Extracted material
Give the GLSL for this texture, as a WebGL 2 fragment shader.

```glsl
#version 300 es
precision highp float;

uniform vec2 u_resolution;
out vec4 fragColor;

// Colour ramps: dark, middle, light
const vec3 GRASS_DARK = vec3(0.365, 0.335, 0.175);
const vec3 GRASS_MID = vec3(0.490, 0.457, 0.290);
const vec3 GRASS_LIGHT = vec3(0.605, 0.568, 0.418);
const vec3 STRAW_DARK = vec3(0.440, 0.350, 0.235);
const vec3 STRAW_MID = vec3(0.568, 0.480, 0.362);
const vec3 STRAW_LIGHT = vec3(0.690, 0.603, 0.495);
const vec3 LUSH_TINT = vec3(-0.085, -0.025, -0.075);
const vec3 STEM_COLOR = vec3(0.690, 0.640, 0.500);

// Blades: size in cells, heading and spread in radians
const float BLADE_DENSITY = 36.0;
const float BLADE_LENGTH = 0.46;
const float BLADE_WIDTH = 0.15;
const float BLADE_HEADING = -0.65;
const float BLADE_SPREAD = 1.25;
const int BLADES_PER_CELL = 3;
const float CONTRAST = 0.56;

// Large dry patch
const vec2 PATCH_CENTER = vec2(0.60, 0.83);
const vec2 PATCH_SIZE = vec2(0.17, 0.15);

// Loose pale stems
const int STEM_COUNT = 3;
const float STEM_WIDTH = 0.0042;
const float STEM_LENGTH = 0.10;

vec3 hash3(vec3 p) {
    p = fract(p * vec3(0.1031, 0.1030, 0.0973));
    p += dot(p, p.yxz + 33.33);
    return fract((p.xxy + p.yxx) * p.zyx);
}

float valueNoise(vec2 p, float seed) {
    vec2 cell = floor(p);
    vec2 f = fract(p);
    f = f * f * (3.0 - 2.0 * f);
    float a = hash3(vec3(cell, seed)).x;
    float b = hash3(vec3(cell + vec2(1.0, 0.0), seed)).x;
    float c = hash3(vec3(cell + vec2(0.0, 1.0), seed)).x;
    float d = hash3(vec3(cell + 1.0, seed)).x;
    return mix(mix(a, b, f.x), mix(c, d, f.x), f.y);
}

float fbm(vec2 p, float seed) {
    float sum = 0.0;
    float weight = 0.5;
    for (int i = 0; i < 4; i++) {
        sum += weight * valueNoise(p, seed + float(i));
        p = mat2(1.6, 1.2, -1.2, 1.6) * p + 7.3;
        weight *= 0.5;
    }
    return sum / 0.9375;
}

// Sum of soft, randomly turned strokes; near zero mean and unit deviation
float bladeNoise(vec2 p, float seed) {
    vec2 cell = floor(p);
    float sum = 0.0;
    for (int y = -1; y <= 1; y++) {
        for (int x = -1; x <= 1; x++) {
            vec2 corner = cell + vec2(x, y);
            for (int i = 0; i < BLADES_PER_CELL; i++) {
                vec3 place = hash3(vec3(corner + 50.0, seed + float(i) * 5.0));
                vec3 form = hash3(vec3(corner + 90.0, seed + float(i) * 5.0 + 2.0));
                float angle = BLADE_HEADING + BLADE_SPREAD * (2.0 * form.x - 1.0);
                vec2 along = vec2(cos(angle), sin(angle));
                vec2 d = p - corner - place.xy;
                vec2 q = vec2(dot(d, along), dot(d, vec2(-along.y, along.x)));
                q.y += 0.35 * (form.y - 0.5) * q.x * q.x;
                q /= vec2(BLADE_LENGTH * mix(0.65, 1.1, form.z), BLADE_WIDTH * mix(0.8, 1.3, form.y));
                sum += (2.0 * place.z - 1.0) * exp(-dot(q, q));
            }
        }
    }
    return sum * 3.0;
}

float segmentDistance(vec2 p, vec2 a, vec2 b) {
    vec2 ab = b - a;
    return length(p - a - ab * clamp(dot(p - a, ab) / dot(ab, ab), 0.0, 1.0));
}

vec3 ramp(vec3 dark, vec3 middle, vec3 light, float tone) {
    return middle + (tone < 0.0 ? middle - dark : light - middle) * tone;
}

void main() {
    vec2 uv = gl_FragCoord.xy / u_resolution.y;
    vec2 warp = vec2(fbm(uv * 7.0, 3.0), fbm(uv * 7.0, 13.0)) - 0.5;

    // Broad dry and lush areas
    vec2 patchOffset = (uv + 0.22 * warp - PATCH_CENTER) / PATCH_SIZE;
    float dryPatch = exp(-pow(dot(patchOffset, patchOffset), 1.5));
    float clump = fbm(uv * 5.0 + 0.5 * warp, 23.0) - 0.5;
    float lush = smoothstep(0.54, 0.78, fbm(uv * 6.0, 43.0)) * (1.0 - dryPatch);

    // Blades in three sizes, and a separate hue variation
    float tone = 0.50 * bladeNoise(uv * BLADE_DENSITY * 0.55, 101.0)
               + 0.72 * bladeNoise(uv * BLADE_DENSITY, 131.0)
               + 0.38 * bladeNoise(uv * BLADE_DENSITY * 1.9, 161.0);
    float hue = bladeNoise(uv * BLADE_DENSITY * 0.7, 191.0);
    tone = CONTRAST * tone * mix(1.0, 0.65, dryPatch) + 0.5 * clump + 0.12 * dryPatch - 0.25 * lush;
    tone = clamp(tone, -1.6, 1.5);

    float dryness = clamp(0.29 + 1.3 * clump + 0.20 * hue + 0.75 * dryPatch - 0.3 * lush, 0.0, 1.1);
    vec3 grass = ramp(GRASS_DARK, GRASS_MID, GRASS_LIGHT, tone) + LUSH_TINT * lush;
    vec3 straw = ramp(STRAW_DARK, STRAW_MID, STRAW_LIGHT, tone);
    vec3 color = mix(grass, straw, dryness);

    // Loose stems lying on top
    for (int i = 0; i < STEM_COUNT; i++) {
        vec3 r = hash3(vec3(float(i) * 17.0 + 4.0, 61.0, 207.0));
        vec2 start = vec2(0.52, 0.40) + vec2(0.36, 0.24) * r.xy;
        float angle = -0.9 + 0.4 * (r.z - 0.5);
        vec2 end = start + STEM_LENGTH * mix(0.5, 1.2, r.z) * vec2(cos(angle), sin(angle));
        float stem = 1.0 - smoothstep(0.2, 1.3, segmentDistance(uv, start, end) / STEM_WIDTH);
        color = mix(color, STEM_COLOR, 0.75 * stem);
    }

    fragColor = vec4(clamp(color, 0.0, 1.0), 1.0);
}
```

==

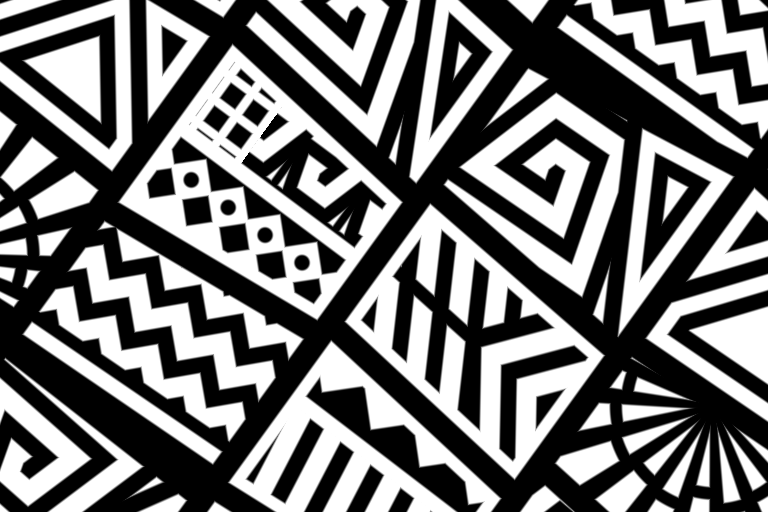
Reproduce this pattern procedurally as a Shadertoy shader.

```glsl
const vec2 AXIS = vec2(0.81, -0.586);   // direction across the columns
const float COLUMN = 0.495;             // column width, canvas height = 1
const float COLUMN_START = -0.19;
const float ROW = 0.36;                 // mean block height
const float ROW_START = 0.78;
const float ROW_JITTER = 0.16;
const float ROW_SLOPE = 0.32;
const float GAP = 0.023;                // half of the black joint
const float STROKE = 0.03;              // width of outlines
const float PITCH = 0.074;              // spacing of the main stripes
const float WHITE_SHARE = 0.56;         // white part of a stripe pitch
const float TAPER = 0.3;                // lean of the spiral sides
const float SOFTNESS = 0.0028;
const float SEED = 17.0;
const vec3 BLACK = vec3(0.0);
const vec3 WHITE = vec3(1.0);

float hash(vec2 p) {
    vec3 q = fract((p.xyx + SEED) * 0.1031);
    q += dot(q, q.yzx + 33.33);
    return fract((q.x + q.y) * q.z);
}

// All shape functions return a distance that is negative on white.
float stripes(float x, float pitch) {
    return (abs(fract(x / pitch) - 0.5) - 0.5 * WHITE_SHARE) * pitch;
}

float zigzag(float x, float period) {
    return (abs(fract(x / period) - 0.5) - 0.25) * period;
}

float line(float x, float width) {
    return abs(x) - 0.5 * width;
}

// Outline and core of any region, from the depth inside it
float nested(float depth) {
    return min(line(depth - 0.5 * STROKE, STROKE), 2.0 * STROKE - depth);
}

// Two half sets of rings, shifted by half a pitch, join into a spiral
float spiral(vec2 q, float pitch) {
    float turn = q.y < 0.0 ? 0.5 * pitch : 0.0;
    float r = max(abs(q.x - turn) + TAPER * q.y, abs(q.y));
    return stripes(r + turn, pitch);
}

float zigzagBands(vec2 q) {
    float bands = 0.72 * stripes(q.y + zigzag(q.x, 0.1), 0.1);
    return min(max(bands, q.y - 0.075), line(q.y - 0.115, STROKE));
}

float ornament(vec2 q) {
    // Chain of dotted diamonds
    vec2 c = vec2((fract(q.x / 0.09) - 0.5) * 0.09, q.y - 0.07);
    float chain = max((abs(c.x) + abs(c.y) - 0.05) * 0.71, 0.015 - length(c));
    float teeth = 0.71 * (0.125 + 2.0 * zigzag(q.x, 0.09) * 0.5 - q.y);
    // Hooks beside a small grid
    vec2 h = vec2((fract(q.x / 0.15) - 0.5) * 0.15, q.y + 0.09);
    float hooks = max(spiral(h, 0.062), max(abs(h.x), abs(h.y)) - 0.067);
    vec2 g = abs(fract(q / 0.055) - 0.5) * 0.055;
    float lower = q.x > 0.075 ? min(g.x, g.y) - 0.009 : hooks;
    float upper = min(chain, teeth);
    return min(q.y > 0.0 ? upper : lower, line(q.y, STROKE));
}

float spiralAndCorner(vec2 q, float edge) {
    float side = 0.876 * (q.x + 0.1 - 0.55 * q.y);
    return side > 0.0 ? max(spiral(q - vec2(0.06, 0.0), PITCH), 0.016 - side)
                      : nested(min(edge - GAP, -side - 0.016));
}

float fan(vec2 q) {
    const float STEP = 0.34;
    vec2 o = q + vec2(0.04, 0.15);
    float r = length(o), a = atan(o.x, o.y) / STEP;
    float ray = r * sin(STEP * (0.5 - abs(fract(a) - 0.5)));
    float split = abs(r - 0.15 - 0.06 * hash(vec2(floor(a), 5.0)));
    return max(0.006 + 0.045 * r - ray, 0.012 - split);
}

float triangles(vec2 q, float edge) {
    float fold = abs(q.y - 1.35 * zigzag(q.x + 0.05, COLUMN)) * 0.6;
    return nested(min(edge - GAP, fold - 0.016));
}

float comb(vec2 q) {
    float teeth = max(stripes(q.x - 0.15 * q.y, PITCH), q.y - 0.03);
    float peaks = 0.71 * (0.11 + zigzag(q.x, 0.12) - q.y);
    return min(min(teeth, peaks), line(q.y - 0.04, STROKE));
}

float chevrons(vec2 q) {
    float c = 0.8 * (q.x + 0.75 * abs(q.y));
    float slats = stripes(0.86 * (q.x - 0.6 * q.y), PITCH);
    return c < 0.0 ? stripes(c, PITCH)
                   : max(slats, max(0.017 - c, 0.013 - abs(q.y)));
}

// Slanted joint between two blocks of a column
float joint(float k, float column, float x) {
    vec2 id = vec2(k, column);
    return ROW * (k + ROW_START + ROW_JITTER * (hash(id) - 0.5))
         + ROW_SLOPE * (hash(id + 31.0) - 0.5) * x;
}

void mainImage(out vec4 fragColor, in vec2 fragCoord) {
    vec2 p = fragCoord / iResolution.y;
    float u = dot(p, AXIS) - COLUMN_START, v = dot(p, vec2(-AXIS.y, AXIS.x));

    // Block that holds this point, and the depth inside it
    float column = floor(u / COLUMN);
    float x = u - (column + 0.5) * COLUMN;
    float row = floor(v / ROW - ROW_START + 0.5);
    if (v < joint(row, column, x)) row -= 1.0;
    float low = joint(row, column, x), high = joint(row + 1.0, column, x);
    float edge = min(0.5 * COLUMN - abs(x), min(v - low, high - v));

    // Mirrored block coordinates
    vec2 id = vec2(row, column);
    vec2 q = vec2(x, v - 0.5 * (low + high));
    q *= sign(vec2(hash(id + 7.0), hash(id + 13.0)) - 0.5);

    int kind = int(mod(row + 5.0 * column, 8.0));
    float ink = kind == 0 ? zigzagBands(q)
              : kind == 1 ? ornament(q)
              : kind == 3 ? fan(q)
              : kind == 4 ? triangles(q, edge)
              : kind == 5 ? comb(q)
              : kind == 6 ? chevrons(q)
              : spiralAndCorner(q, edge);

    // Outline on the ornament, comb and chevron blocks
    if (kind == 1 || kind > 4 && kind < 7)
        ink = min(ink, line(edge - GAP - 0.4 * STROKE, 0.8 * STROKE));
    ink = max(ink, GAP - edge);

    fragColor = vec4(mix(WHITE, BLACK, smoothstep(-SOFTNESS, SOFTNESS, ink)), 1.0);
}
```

Assignment
Wherever the word "floor" appears in the data, return the whole line.

Task answer
    vec2 cell = floor(p);
    vec2 cell = floor(p);
    float split = abs(r - 0.15 - 0.06 * hash(vec2(floor(a), 5.0)));
    float column = floor(u / COLUMN);
    float row = floor(v / ROW - ROW_START + 0.5);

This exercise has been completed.